#### [Try it]
Your answer is a copy of every line in the records where "forEach" appears.

#### [Records contained in a dataset]
-=-=-

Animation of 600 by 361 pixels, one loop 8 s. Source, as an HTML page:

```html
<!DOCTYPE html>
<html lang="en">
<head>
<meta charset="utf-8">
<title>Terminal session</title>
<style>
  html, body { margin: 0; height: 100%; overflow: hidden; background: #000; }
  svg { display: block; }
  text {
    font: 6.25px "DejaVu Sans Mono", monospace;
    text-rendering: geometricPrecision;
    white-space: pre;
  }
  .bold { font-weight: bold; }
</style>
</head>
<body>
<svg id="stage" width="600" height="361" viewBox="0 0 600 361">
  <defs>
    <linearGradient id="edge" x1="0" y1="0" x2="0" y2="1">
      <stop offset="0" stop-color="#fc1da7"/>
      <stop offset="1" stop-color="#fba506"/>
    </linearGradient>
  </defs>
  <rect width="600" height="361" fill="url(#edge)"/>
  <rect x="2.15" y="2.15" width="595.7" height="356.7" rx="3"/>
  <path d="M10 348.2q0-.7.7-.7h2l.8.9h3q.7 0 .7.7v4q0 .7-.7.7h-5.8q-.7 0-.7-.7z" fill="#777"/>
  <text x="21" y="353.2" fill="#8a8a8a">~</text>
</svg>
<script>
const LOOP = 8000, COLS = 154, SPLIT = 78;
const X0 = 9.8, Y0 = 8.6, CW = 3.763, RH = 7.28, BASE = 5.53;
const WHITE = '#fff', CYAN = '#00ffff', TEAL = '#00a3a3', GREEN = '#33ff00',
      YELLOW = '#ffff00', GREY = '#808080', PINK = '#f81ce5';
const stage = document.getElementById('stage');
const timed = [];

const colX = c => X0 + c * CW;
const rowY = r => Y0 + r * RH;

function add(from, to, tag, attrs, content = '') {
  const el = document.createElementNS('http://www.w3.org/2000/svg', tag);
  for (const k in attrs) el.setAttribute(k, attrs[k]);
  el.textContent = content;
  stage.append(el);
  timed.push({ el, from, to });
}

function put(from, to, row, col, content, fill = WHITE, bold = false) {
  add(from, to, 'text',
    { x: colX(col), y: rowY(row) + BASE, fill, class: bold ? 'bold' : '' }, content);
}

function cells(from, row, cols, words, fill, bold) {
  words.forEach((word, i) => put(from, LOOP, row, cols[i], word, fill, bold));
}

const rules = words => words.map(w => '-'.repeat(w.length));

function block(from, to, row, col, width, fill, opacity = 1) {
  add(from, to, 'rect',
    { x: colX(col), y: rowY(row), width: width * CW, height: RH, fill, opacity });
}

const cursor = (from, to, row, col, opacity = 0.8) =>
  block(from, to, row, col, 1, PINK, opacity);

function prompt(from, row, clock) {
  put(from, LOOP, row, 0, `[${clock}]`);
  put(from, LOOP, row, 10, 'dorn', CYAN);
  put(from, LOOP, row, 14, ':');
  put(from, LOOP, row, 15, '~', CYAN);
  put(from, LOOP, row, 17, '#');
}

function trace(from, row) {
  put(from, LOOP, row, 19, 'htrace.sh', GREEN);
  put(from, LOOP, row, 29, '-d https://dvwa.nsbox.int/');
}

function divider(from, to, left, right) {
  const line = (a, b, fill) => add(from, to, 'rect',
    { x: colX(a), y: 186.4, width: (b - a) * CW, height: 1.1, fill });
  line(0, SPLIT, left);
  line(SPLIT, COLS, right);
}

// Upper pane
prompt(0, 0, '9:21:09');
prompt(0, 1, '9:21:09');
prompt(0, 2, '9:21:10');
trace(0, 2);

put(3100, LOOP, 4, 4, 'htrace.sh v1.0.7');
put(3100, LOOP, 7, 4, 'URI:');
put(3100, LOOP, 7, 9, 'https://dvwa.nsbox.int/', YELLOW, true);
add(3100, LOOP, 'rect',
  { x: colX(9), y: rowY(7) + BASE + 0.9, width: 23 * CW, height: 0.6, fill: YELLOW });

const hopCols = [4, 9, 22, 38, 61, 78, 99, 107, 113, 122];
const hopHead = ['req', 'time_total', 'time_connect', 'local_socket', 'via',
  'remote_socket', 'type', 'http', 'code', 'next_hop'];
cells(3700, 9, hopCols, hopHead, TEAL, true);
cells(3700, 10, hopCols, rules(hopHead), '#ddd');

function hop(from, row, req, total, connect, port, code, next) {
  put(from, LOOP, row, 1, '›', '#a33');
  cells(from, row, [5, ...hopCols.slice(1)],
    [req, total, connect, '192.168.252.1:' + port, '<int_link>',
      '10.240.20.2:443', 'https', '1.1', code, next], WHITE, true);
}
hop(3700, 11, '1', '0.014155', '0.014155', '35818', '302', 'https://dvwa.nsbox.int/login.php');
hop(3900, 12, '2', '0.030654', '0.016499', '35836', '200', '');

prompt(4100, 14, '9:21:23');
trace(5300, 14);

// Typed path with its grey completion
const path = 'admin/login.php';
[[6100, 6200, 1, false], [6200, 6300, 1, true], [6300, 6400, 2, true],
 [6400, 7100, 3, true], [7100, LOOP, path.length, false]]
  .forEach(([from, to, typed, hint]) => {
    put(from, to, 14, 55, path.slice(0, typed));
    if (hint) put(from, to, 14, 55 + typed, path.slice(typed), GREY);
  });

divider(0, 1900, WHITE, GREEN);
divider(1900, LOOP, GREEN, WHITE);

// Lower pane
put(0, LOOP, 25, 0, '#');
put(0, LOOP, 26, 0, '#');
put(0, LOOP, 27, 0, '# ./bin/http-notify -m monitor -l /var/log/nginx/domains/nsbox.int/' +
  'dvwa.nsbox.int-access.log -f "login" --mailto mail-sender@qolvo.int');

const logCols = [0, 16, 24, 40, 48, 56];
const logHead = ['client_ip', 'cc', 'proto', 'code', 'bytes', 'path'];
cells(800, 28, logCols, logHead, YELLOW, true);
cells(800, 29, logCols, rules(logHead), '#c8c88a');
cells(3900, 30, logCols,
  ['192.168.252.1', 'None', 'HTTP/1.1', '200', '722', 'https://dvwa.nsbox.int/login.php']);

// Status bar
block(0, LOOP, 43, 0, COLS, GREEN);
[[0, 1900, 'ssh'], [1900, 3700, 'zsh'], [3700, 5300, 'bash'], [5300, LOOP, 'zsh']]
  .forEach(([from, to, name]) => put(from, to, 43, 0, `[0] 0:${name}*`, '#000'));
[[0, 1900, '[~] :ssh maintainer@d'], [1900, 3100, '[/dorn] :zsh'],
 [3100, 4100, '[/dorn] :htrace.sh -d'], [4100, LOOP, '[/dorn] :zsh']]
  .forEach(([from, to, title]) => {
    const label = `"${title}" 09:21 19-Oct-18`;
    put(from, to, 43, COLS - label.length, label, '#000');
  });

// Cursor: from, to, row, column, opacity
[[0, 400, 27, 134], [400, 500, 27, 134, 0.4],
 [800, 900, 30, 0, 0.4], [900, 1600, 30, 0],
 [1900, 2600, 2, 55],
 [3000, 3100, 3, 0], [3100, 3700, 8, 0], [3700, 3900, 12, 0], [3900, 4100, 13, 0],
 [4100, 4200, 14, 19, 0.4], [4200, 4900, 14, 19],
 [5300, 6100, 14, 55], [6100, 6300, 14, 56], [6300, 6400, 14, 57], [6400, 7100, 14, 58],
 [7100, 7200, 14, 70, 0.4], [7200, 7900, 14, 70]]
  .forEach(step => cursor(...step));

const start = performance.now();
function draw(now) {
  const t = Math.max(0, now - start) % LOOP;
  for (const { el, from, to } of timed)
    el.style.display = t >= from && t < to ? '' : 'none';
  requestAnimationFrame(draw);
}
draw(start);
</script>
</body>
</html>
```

-=-=-

#### [Expected answer]
  words.forEach((word, i) => put(from, LOOP, row, cols[i], word, fill, bold));
  .forEach(([from, to, typed, hint]) => {
  .forEach(([from, to, name]) => put(from, to, 43, 0, `[0] 0:${name}*`, '#000'));
  .forEach(([from, to, title]) => {
  .forEach(step => cursor(...step));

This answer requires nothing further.